[Data extract Boundary: Start]

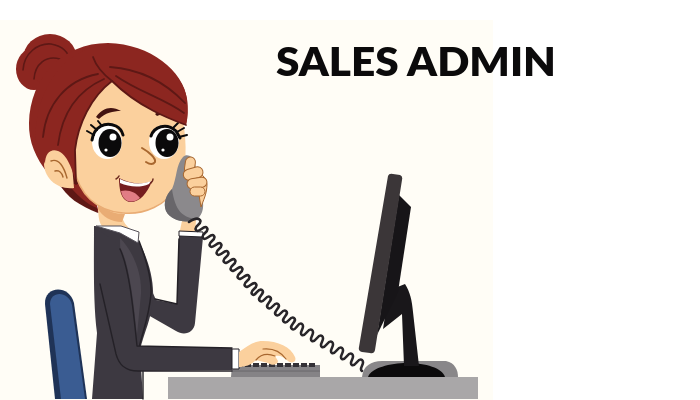
<!DOCTYPE html>
<html lang="en">
<head>
<meta charset="utf-8">
<title>Sales Admin</title>
<style>
:root {
  --paper: #ffffff;
  --cream: #fffdf6;
  --ink: #0b0a0b;
  --hair: #8c2620;
  --hair-dark: #5e1815;
  --skin: #fbd09d;
  --skin-shade: #e9ac74;
  --skin-line: #a8672f;
  --suit: #3d3941;
  --suit-light: #4c4750;
  --suit-line: #242127;
  --chair: #3a5c92;
  --chair-dark: #1f3357;
  --desk: #a9a7a8;
  --phone: #8b898c;
  --phone-dark: #68666a;
  --screen: #3b3638;
}
html, body { margin: 0; background: var(--paper); }
.banner { position: relative; width: 700px; height: 400px; overflow: hidden; background: var(--paper); }
.scene { position: absolute; left: 0; top: 0; display: block; }
.title { font: 900 40px Lato, "Open Sans", sans-serif; fill: var(--ink); }
.line { fill: none; stroke-linecap: round; stroke-linejoin: round; }
</style>
</head>
<body>
<main class="banner">
<svg class="scene" width="700" height="400" viewBox="0 0 700 400" role="img" aria-label="Sales admin: a woman at a desk talking on the phone and typing">
  <defs>
    <g id="eye">
      <ellipse rx="15" ry="17" fill="#fff"/>
      <ellipse cx="3" cy="1" rx="11.5" ry="14" fill="var(--ink)"/>
      <circle cx="6" cy="-5" r="3.5" fill="#fff"/>
      <circle cx="-1" cy="8" r="1.6" fill="#fff"/>
    </g>
  </defs>

  <rect id="backdrop" y="20" width="493" height="380" fill="var(--cream)"/>

  <text class="title" x="276" y="76" textLength="280" lengthAdjust="spacingAndGlyphs">SALES ADMIN</text>

  <g id="chair">
    <path d="M45 304C44 286 69 284 74 303L87 399H55Z" fill="var(--chair-dark)"/>
    <path d="M50 304C50 291 68 290 72 305L85 399H61Z" fill="var(--chair)"/>
  </g>

  <g id="monitor">
    <path d="M362 377C363 366 371 361 382 361H446C455 363 458 370 458 377Z" fill="#898789"/>
    <path d="M368 377C371 368 390 363 407 363C426 363 442 368 445 377Z" fill="var(--ink)"/>
    <path d="M395 288L405 284C410 292 412 300 413 312L419 366H404L402 314L383 329L385 316Z" fill="#19171a"/>
    <path d="M399 195L411 207L398 292L377 335Z" fill="#171518"/>
    <path d="M388 176Q389 173 393 174L400 175Q403 176 402 180L375 350Q374 354 370 353L362 352Q358 351 359 347Z" fill="var(--screen)"/>
  </g>

  <g id="desk">
    <rect x="168" y="377" width="310" height="22" fill="var(--desk)"/>
    <path d="M232 365H320V377H231Z" fill="#858386"/>
    <path d="M237 365H316" class="line" style="stroke-linecap:butt" stroke="#343136" stroke-width="4" stroke-dasharray="6 2"/>
    <path d="M232 371H320" stroke="#68666a"/>
  </g>

  <g id="hair-back" fill="var(--hair)">
    <ellipse cx="34" cy="69" rx="18" ry="21"/>
    <ellipse cx="50" cy="59" rx="27" ry="25"/>
    <path d="M27 83C39 91 53 91 64 83L56 98L39 91Z"/>
    <path d="M23 70C24 53 38 43 51 44C63 46 69 53 70 62M34 79C35 64 46 55 60 59M44 84C46 75 53 71 61 73" class="line" stroke="var(--hair-dark)" stroke-width="1.6"/>
    <path d="M99 213C58 191 28 160 29 123C30 78 62 43 108 43C151 44 183 71 187 99C188 109 188 116 186 125L120 90L82 150Z"/>
    <path d="M59 183C66 197 80 206 98 213L91 185L75 165Z" fill="var(--hair-dark)"/>
    <path d="M68 184C76 194 86 204 97 208L90 184Z"/>
  </g>

  <g id="neck">
    <path d="M98 198H126L122 216C123 222 127 227 132 230L104 228C98 224 98 213 98 198Z" fill="var(--skin)"/>
    <path d="M98 203C106 211 115 214 125 214L122 222C111 222 102 216 98 209Z" fill="var(--skin-shade)"/>
  </g>

  <g id="far-arm">
    <path d="M183 216L196 220L195 235H179Z" fill="var(--skin)"/>
    <path d="M142 268L156 300L177 304L179 235L203 237L195 323C194 333 184 336 176 331L141 311Z" fill="var(--suit)"/>
    <path d="M177 304L179 239M177 304L155 299" class="line" stroke="var(--suit-line)" stroke-width="1.5"/>
    <path d="M179 231L203 232V237L179 236Z" fill="#fff" stroke="var(--suit-line)"/>
  </g>

  <g id="jacket">
    <path d="M94 226C107 226 127 230 138 240C147 256 154 278 153 296C152 319 144 332 140 350L143 399H92L97 333C93 302 94 260 94 226Z" fill="var(--suit)"/>
    <path d="M120 238C131 249 142 270 141 294L136 345L128 345L121 290Z" fill="var(--suit-light)"/>
    <path d="M139 241C146 259 152 277 151 294C149 317 143 330 139 348" class="line" stroke="var(--suit-line)" stroke-width="1.5"/>
    <path d="M96 226L121 226L139 232L138 243L120 233Z" fill="#fff" stroke="#55515a"/>
    <path d="M95 228C104 234 115 239 121 249C130 267 134 304 138 346L232 348V370L138 371C125 371 119 365 116 354L98 277Z" fill="var(--suit)"/>
    <path d="M120 249C129 268 133 306 137 346L232 348M100 284L116 354C119 365 125 371 138 371H232M143 399V372" class="line" stroke="var(--suit-line)" stroke-width="1.4"/>
    <path d="M232 349H239V369H232Z" fill="#fff" stroke="var(--suit-line)"/>
  </g>

  <g id="typing-hand">
    <path d="M239 352C247 347 253 341 263 341C278 341 291 347 295 357C297 362 292 364 288 361C284 357 280 355 275 356L278 361C278 365 272 366 268 363L256 360C251 365 245 367 239 367Z" fill="var(--skin)"/>
    <path d="M256 360C261 354 267 353 275 356M263 349C273 348 281 352 286 359" class="line" stroke="var(--skin-line)" stroke-width="1.2"/>
  </g>

  <g id="face">
    <path d="M72 165C65 146 45 145 44 161C43 178 57 190 74 188Z" fill="var(--skin)"/>
    <path d="M51 161C59 158 64 167 67 178M55 171C59 170 62 173 63 177" class="line" stroke="var(--skin-line)" stroke-width="1.4"/>
    <path d="M111 80C134 96 164 106 183 120C187 145 187 168 179 184C167 206 143 215 123 213C96 211 79 194 74 168C69 134 87 96 111 80Z" fill="var(--skin)"/>
    <path d="M74 168C79 194 96 211 123 213C143 215 167 206 179 184" class="line" stroke="var(--skin-shade)" stroke-width="1.5"/>
    <use href="#eye" x="107" y="142"/>
    <use href="#eye" x="164" y="142"/>
    <g class="line" stroke="var(--ink)">
      <path d="M92 140C94 127 105 121 116 126C120 128 122 131 123 135M151 136C154 127 166 122 176 131L180 138" stroke-width="3"/>
      <path d="M94 135L87 131M97 130L91 125M102 126L98 121M177 132L184 128M179 137L187 135M173 128L178 123" stroke-width="2"/>
    </g>
    <path d="M96 117C103 107 112 106 121 111C113 111 105 113 99 119ZM155 114C162 108 171 110 176 117C169 114 163 113 157 116Z" fill="#431310"/>
    <path d="M142 148C149 152 156 158 155 162C153 165 149 164 146 162" class="line" stroke="var(--skin-line)" stroke-width="2"/>
    <g id="mouth">
      <path d="M119 178C130 184 142 185 152 181C147 194 139 203 129 202C121 200 119 189 119 178Z" fill="#751d20"/>
      <path d="M121 191C128 189 136 192 140 198C133 204 123 203 121 191Z" fill="#e27d85"/>
      <path d="M120 179C130 184 142 185 151 181L149 184C140 188 129 187 120 183Z" fill="#fff"/>
      <path d="M116 179Q118 178 119 176M151 183Q153 181 153 179" class="line" stroke="#6d2a1e" stroke-width="1.5"/>
    </g>
  </g>

  <g id="hair-front">
    <path d="M36 140C34 91 65 44 111 45C151 48 184 73 187 99C188 109 188 117 186 125C170 119 138 107 112 81C91 97 78 124 75 150L76 184C73 170 67 154 58 151C51 148 45 153 45 164Z" fill="var(--hair)"/>
    <g class="line" stroke="var(--hair-dark)" stroke-width="1.8">
      <path d="M112 81C91 97 78 124 75 150L76 184M112 81C138 107 170 119 186 125"/>
      <path d="M112 81C103 74 96 66 93 57M104 79C77 91 62 113 58 145M98 74C66 80 46 105 43 137M116 76C139 92 163 98 184 113M110 67C139 69 165 82 185 103"/>
    </g>
  </g>

  <g id="telephone">
    <path d="M183 157C176 164 177 178 172 189C166 195 163 203 166 211C171 221 187 224 197 219C204 214 204 205 202 195L195 164C193 156 187 153 183 157Z" fill="var(--phone)"/>
    <path d="M172 189C166 195 163 203 166 211C171 221 187 224 197 219C183 218 175 211 172 189Z" fill="var(--phone-dark)"/>
    <g id="phone-fingers" fill="var(--skin)" stroke="var(--skin-line)" stroke-width="1">
      <path d="M195 171C201 172 206 178 207 184C207 194 203 201 201 207L198 189Z"/>
      <rect x="185" y="157" width="10" height="17" rx="5" transform="rotate(8 190 165)"/>
      <rect x="183" y="168" width="20" height="11" rx="5.5" transform="rotate(-16 193 173)"/>
      <rect x="187" y="178" width="20" height="10" rx="5" transform="rotate(-9 197 183)"/>
      <rect x="190" y="187" width="15" height="9" rx="4.5"/>
    </g>
    <path id="cord" class="line" stroke="#29262a" stroke-width="2.6" d="M189 222
      s8-6 11-2 s-7 6-4 10 s8-6 11-2 s-7 6-4 10 s8-6 11-2 s-7 6-4 10
      s8-6 11-2 s-7 6-4 10 s8-6 11-2 s-7 6-4 10 s8-6 11-2 s-7 6-4 10
      s8-6 11-2 s-7 6-4 10 s8-6 11-2 s-7 6-4 10 s8-6 11-2 s-7 6-4 10
      s6-7 10-4 s-6 8-2 11 s6-7 10-4 s-6 8-2 11 s6-7 10-4 s-6 8-2 11
      s6-7 10-4 s-6 8-2 11 s6-7 10-4 s-6 8-2 11
      s6-8 10-5 s-4 9 0 11 s6-8 10-5 s-4 9 0 11 s6-8 10-5 s-4 9 0 11
      s6-8 10-5 s-4 9 0 11 s6-8 10-5 s-4 9 0 11 s6-8 10-5 s-4 9 0 11
      s6-8 10-5 s-4 9 0 11"/>
  </g>
</svg>
</main>
</body>
</html>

[Data extract Boundary: End]

In the records above, how many lines hold the string "html"? Give the number only.

Solution to this task ::
4